I wanted to share a word of encouragement this morning, but I didn’t have anything specifically planned. This book stood out to me on the bookshelf over my desk so I pulled it down. I had apparently tucked the back of the dust jacket into this question at some time in the past. And so here we are with this timely word for many of us.
From Common Sense Christian Living by Edith Schaeffer, pages 132-133
You said that continuity in our relationships requires verbalizing, yet our society pushes us off in a hundred different directions. How can we cultivate better communication in our homes?
Finding time for communication in the midst of a very heavy schedule is difficult. I would say that the only time I have found for valuable communication with each of the members of my family has been when it has been inconvenient!
If you are not willing to stop and take the inconvenient moment, you are not going to have any real communication. A phone call comes when you are just ready to turn out the light and go to sleep, or when you are halfway out the front door. The person on the other end of the line is your child, your grandchild, your sister, or your parent, who will take your time, but whose conversation is a special continuation of your close friendship.
You realize that at least a few minutes are essential. To cut the time off would be to lose something precious, not just for the moment, but for the reassurance your attention is giving that other family member that you really care. Naturally, if you are a surgeon running to do an emergency operation, you say so, and your son or daughter will understand as you say, “I’ll get back to you as soon as I can.” It is the pattern that is important, and the exceptions are then easily accepted. If, however, everything else always comes first, your children will feel they are always last in being considered important.

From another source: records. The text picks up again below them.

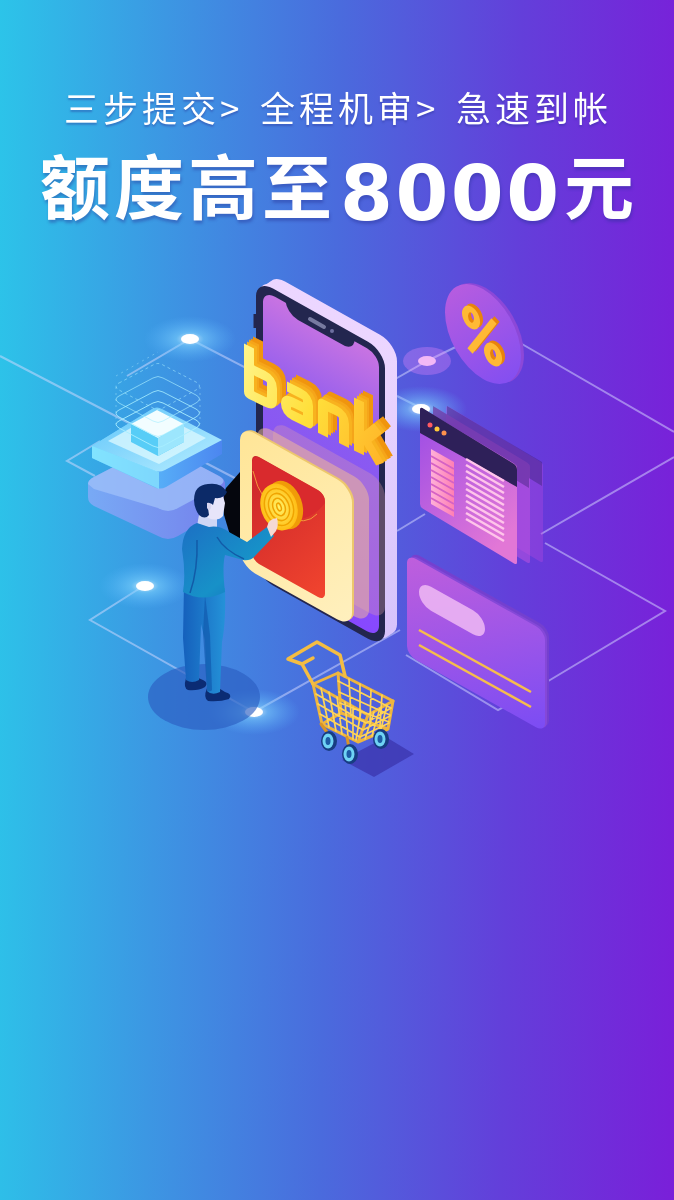
<!DOCTYPE html>
<html lang="zh-CN">
<head>
<meta charset="utf-8">
<title>额度高至8000元</title>
<style>
:root{--cyan:#2cc4e9;--blue:#4a6bdd;--violet:#7a1fd9;--white:#fff;--shade:rgba(40,50,150,.4);--navy:#23264f;--gold:#ffc928}
*{margin:0;padding:0;box-sizing:border-box}
html,body{width:674px;height:1200px;overflow:hidden}
.poster{position:relative;width:674px;height:1200px;overflow:hidden;color:var(--white);background:linear-gradient(91deg,var(--cyan) 0,#3c97e3 24%,var(--blue) 49%,#633fda 75%,var(--violet) 100%);font-family:"Noto Sans CJK SC","Noto Sans",sans-serif}
.steps span,.headline span{position:absolute;white-space:nowrap}
.steps{list-style:none}
.steps span{top:87px;font-size:35px;line-height:40px;font-weight:500;letter-spacing:4px;text-shadow:0 2px 2px var(--shade)}
.step-submit{left:64px}.step-review{left:260px}.step-paid{left:456px}
.headline span{top:144px;font-size:70px;line-height:80px;font-weight:900;letter-spacing:4px;text-shadow:1px 3px 3px var(--shade)}
.headline .limit{left:40px}
.headline .amount{left:340px;top:154px;font:700 76px/80px "DejaVu Sans","Open Sans",sans-serif;letter-spacing:2.5px}
.headline .unit{left:564px}
.scene{position:absolute;left:0;top:0}
</style>
</head>
<body>
<main class="poster">
<svg class="scene" width="674" height="1200" viewBox="0 0 674 1200" role="img" aria-label="手机银行与红包、购物车、银行卡插画">
<defs>
<radialGradient id="glow"><stop offset="0" stop-color="#fff" stop-opacity=".9"/><stop offset=".3" stop-color="#7fd4ff" stop-opacity=".55"/><stop offset="1" stop-color="#5ab8ff" stop-opacity="0"/></radialGradient>
<linearGradient id="screen" x2="0" y2="1"><stop offset="0" stop-color="#c873e2"/><stop offset=".35" stop-color="#8a5bf0"/><stop offset="1" stop-color="#8748ff"/></linearGradient>
<linearGradient id="shell" x2="0" y2="1"><stop offset="0" stop-color="#ecd6ff"/><stop offset="1" stop-color="#d5c2fb"/></linearGradient>
<linearGradient id="letters" gradientUnits="userSpaceOnUse" x1="0" y1="-50" x2="140" y2="0"><stop offset="0" stop-color="#fff58a"/><stop offset=".5" stop-color="#ffdf3a"/><stop offset="1" stop-color="#ffb428"/></linearGradient>
<linearGradient id="pink" x2="1" y2="1"><stop offset="0" stop-color="#c05fdc"/><stop offset="1" stop-color="#7a4cf4"/></linearGradient>
<linearGradient id="page" x2="1" y2=".6"><stop offset="0" stop-color="#9a4ce6"/><stop offset="1" stop-color="#e277d6"/></linearGradient>
<linearGradient id="red" x2="1" y2="1"><stop offset="0" stop-color="#c9242b"/><stop offset="1" stop-color="#f2452e"/></linearGradient>
<linearGradient id="cream" x2="1" y2="1"><stop offset="0" stop-color="#ffe596"/><stop offset="1" stop-color="#fff0bf"/></linearGradient>
<linearGradient id="jacket" x2="1" y2="1"><stop offset="0" stop-color="#1c70c4"/><stop offset=".6" stop-color="#1791c8"/><stop offset="1" stop-color="#1668bd"/></linearGradient>
<linearGradient id="trousers" x2="1"><stop offset="0" stop-color="#1560bc"/><stop offset="1" stop-color="#2492d8"/></linearGradient>
<linearGradient id="slab" x2="1"><stop offset="0" stop-color="#62d8ff"/><stop offset="1" stop-color="#4c86f0"/></linearGradient>
<linearGradient id="slabTop" x2="1" y2="1"><stop offset="0" stop-color="#5fc5fa"/><stop offset="1" stop-color="#b7edff"/></linearGradient>
<linearGradient id="base" x2="1"><stop offset="0" stop-color="#78aaf5"/><stop offset="1" stop-color="#7580ec"/></linearGradient>
<linearGradient id="bars" x2="1"><stop offset="0" stop-color="#ffb0d8"/><stop offset="1" stop-color="#ff7fb4"/></linearGradient>
<radialGradient id="coin"><stop offset="0" stop-color="#fff36a"/><stop offset="1" stop-color="#ffbd14"/></radialGradient>
<g id="node"><ellipse rx="46" ry="23" fill="url(#glow)"/><ellipse rx="9" ry="5" fill="#fff"/></g>
<rect id="phone-body" width="129" height="297" rx="17" transform="matrix(1 .56 0 1 256 279)"/>
<path id="bank-word" d="M6-53V-5H22Q29-5 29-12V-24Q29-31 22-31H6M44-31H58Q65-31 65-24V-5H49Q43-5 43-11Q43-18 50-18H65M80 0V-31H94Q101-31 101-24V0M116-53V0M116-17H122L135-34M122-17L137 1" fill="none" stroke-width="10" stroke-linejoin="round"/>
<path id="percent" d="M12-21L-12 21M-11-21a6 8 0 1 0 .1 0ZM11 5a6 8 0 1 0 .1 0Z" fill="none" stroke-width="6"/>
<path id="wire" d="M119 0L153-18Q158-21 163-18L196-1Q203 3 196 7L163 25Q158 28 153 25L119 7Q113 3 119 0Z" fill="none" stroke="#a9efff"/>
<rect id="window" width="97" height="100" rx="3" transform="matrix(1 .6 0 1 420 407)"/>
<rect id="packet-card" width="112" height="140" rx="15" transform="matrix(1 .56 0 1 240 425)"/>
<rect id="bank-card" width="138" height="101" rx="9" transform="matrix(1 .56 0 1 407 554)"/>
<g id="wheel"><ellipse rx="8" ry="10" fill="#173d82"/><ellipse cx="-1" rx="5.5" ry="7.5" fill="#6fd3f4"/><ellipse cx="-1" rx="2.5" ry="4" fill="#1c5ca6"/></g>
</defs>

<g id="network" fill="none" stroke="#d7dcff" stroke-opacity=".5" stroke-width="2">
<path d="M0 356L254 488M127 376L190 339L256 373M100 441L67 461L95 476M145 585L90 620L254 712L400 630"/>
<path d="M390 382L427 361L470 340M515 340L674 432M674 457L541 534M397 396L421 408M397 531L425 514M545 543L665 611L545 683M406 655L498 710L530 692"/>
</g>
<use href="#node" x="190" y="339"/><use href="#node" x="145" y="586"/><use href="#node" x="254" y="712"/>
<use href="#node" x="421" y="409"/>
<ellipse cx="427" cy="361" rx="24" ry="14" fill="#f08cff" opacity=".3"/><ellipse cx="427" cy="361" rx="9" ry="5" fill="#f3b8f6"/>

<g id="server">
<path d="M88 484Q88 480 94 477L150 448Q158 444 166 448L219 476Q225 479 225 484V505Q225 509 219 512L178 536Q168 542 158 536L94 506Q88 503 88 497Z" fill="url(#base)"/>
<path d="M88 484Q88 480 94 477L150 448Q158 444 166 448L219 476Q228 481 219 486L178 508Q168 514 158 508L94 489Z" fill="#9fc0fa" opacity=".75"/>
<path d="M92 446L154 408L222 440V454L166 487Q160 490 154 487L92 458Z" fill="url(#slab)"/>
<path d="M92 446L152 409Q157 406 162 409L222 440L165 470Q159 473 153 470Z" fill="url(#slabTop)"/>
<path d="M92 446L159 472V489L92 458Z" fill="#8fe8ff" opacity=".7"/>
<path d="M108 441L157 413L206 438L159 464Z" fill="#d9f8ff" opacity=".8"/>
<path d="M131 424L157 410L184 424V442L158 456L131 442Z" fill="#57cdf7"/><path d="M131 424L157 410L184 424L158 438Z" fill="#f2fdff"/><path d="M158 438L184 424V442L158 456Z" fill="#9ce6fd"/>
<use href="#wire" y="421" opacity=".9"/><use href="#wire" y="410" opacity=".8"/><use href="#wire" y="396" opacity=".65"/><use href="#wire" y="383" opacity=".55" stroke-dasharray="3 3"/>
<path d="M116 376L158 352M116 387V424M200 387V424" fill="none" stroke="#b7efff" stroke-dasharray="2 4" opacity=".4"/>
</g>

<g id="phone">
<g fill="url(#shell)"><use href="#phone-body" x="12" y="-7"/><use href="#phone-body" x="9" y="-5"/><use href="#phone-body" x="6" y="-3"/><use href="#phone-body" x="3" y="-2"/></g>
<use href="#phone-body" fill="var(--navy)"/>
<path d="M255 314V328M255 340V362" stroke="#23264f" stroke-width="3"/>
<rect width="116" height="283" rx="12" transform="matrix(1 .56 0 1 263 290)" fill="url(#screen)"/>
<path d="M285 299L355 339Q354 349 345 346L298 320Q287 313 285 299Z" fill="var(--navy)"/>
<path d="M310 319L324 327" stroke="#777aa0" stroke-width="4" stroke-linecap="round"/><circle cx="332" cy="331" r="2" fill="#6d70a0"/>
</g>

<g id="red-packet">
<path d="M240 472L226 488Q222 496 224 515L230 535L241 546Z" fill="#05060d"/>
<use href="#packet-card" x="33" y="-6" fill="#e6a3a8" opacity=".3"/><use href="#packet-card" x="17" y="-3" fill="#f5bd96" opacity=".5"/>
<use href="#packet-card" fill="#edc76d" x="2" y="-1"/><use href="#packet-card" fill="url(#cream)"/>
<rect width="73" height="107" rx="7" transform="matrix(1 .56 0 1 252 453)" fill="url(#red)"/>
<path d="M252 465Q252 454 260 458L319 491Q325 495 325 503Q307 526 284 516Q258 502 252 465Z" fill="#d92a2d"/>
<path d="M253 471Q260 504 286 517Q306 526 317 514" fill="none" stroke="#f39a3d"/>
<ellipse cx="285" cy="505" rx="17" ry="25" transform="rotate(-20 285 505)" fill="#f09b08"/>
<g transform="rotate(-20 279 507)"><ellipse cx="279" cy="507" rx="18" ry="24" fill="url(#coin)"/><g fill="none" stroke="#f0a400" stroke-width="1.5"><ellipse cx="279" cy="507" rx="14" ry="19"/><ellipse cx="279" cy="507" rx="10" ry="14"/><ellipse cx="279" cy="507" rx="6" ry="9"/><ellipse cx="279" cy="507" rx="2" ry="4"/></g></g>
</g>

<g id="bank" role="img" aria-label="bank">
<g stroke="#f0950e"><g transform="matrix(1 .49 0 1 252 389)"><use href="#bank-word"/></g><g transform="matrix(1 .49 0 1 250 391)"><use href="#bank-word"/></g><g transform="matrix(1 .49 0 1 248 392)"><use href="#bank-word" stroke="#f5a51a"/></g><g transform="matrix(1 .49 0 1 246 394)"><use href="#bank-word" stroke="#f8b21e"/></g></g>
<g transform="matrix(1 .49 0 1 243 396)"><use href="#bank-word" stroke="url(#letters)"/></g>
</g>

<g id="percent-badge">
<ellipse rx="38" ry="45" transform="matrix(1 .57 0 1 486 333)" fill="#8c48d8"/>
<ellipse rx="38" ry="45" transform="matrix(1 .57 0 1 483 334)" fill="url(#pink)"/>
<g transform="matrix(1 .5 0 1 485 334)"><use href="#percent" stroke="#e8830c"/></g><g transform="matrix(1 .5 0 1 482 336)"><use href="#percent" stroke="#ffb935"/></g>
</g>

<g id="browser">
<use href="#window" x="26" y="-2" fill="#b94be0" opacity=".35"/><use href="#window" x="13" y="-1" fill="#c455e0" opacity=".5"/>
<path d="M433 406L529 464V488L433 430ZM447 406L542 462V486L447 428Z" fill="#36206f" opacity=".4"/>
<use href="#window" fill="url(#page)"/>
<path d="M420 410Q420 406 424 409L514 464Q517 466 517 470V487L420 433Z" fill="#2e2059"/>
<circle cx="430" cy="425" r="2.5" fill="#ff5a62"/><circle cx="437" cy="429" r="2.5" fill="#ffc83a"/><circle cx="444" cy="433" r="2.5" fill="#ff914d"/>
<path d="M431 449L454 462V517L431 504Z" fill="url(#bars)"/>
<path d="M431 456l23 13m-23-6l23 13m-23-6l23 13m-23-6l23 13m-23-6l23 13m-23-6l23 13m-23-6l23 13" stroke="#d662c4" stroke-width="2"/>
<path d="M466 459l38 22m-38-16l38 22m-38-16l38 22m-38-16l38 22m-38-16l38 22m-38-16l38 22m-38-16l38 22m-38-16l38 22m-38-16l38 22m-38-16l38 22m-38-16l38 22" stroke="#ffc4ea" stroke-width="2.5"/>
</g>

<g id="payment-card">
<use href="#bank-card" x="4" y="-3" fill="#7440cf"/><use href="#bank-card" x="2" y="-1" fill="#8548d8"/><use href="#bank-card" fill="url(#pink)"/>
<rect width="66" height="24" rx="12" transform="matrix(1 .56 0 1 419 580)" fill="#f0baf5" opacity=".85"/>
<path d="M419 630L531 692M419 645L531 707" stroke="#f6bd4c" stroke-width="2.5"/>
</g>

<g id="customer">
<ellipse cx="204" cy="697" rx="56" ry="33" fill="#2c5ec2" opacity=".65"/>
<path d="M186 678Q183 688 188 690Q198 691 205 687Q209 683 203 680L196 677ZM207 688Q203 698 208 701Q220 702 229 699Q233 694 225 692L217 687Z" fill="#0b2c74"/>
<path d="M184 584L225 588Q226 622 222 642L220 692Q212 696 207 691L205 640L201 624L199 680Q192 684 186 680L183 638Z" fill="url(#trousers)"/>
<path d="M205 595L203 633L207 691Q211 692 212 690L210 635Z" fill="#1055ab" opacity=".6"/>
<path d="M199 515H217V528L207 533L197 526Z" fill="#cfd6f5"/>
<path d="M197 523Q183 528 182 549Q186 574 183 592Q203 603 225 592Q222 566 225 555L243 560Q250 561 254 557L274 536L267 527L247 542L229 532Q219 525 209 527Z" fill="url(#jacket)"/>
<path d="M217 537Q224 550 244 559M197 540Q198 570 190 593" fill="none" stroke="#125ba8" stroke-width="1.5"/>
<path d="M267 527Q268 519 277 518Q279 525 276 531L271 537Z" fill="#f5d9d4"/>
<path d="M205 494L222 493L225 503L223 516Q218 522 208 518L202 508Z" fill="#e7e5fa"/>
<path d="M194 500Q194 485 208 484Q221 482 227 492Q224 499 215 498L213 505Q209 501 208 508L209 515Q205 520 199 515Q194 508 194 500Z" fill="#0c2a68"/>
<path d="M207 503q5-1 4 5q-2 4-4 0Z" fill="#d9d5f0"/>
</g>

<g id="shopping-cart">
<path d="M342 760L386 737L414 754L374 777Z" fill="#3b35ae" opacity=".75"/>
<g fill="none" stroke="#eeb53e" stroke-linejoin="round" stroke-linecap="round">
<path d="M313 684L338 673L393 701L368 715Z" stroke-width="3"/>
<path d="M313 684L322 724L358 742L368 715M393 701L388 729L358 742M338 673L341 713L388 729M322 724L341 713" stroke-width="3"/>
<path d="M316 694L366 723L391 708M318 704L363 730L390 716M320 714L360 737L389 723M321 688L329 727M329 692L336 731M337 697L342 734M345 702L348 737M353 707L353 739M361 711L356 740M374 712L365 739M380 708L372 736M387 705L380 733M338 681L391 708M339 692L390 715M340 703L389 722M349 679L351 716M360 684L360 719M371 690L370 722M382 695L380 726" stroke="#ffd457" stroke-width="1.7"/>
<path d="M313 684L302 664L288 659L317 642L340 655L345 676M302 664L313 658" stroke="#f4bd42" stroke-width="3.5"/>
<path d="M321 724L329 735M347 737L349 748M376 735L380 738" stroke="#d99528" stroke-width="3"/>
</g>
<use href="#wheel" x="329" y="741"/><use href="#wheel" x="350" y="754"/><use href="#wheel" x="381" y="739"/>
</g>
</svg>

<p class="steps"><span class="step-submit">三步提交&gt;</span> <span class="step-review">全程机审&gt;</span> <span class="step-paid">急速到帐</span></p>
<h1 class="headline"><span class="limit">额度高至</span><span class="amount">8000</span><span class="unit">元</span></h1>
</main>
</body>
</html>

You are just in the midst of writing a chapter of a book, and one of your children comes in and sits on a chair and says, “I have something I need to talk to you about.” My feeling is that there is no use writing about life, in any area of living, unless you are willing to stop writing and live. Being available at an inconvenient time is part of really living as a mother, a father, a family member.
Your child begins to talk to you after you’ve read a story and you are tucking him into bed. Your mind is outlining what you will do next: I’ll do the dishes now… then I’ll do this and that the the other, and so on… But your child is opening up with a question important to him or her or is about to confide some special thing to you. This moment is not going to come at another time. If you slam the door on this particular use of the next half hour, you are finished with whatever this close moment was going to consist of. That specific time is never to be repeated.
Learn to stop your brain and actions to ask yourself a question: What’s more important: my relationship with this child or getting the child in bed at the right time? You answer the question by telling yourself: Stay. Do the dishes later.
Naturally, there are myriad examples of inconvenient times for shared confidences or precious discussions of ideas or accounts of projects that have been completed. Inconvenience is the shared ingredient of a variety of pieces of time.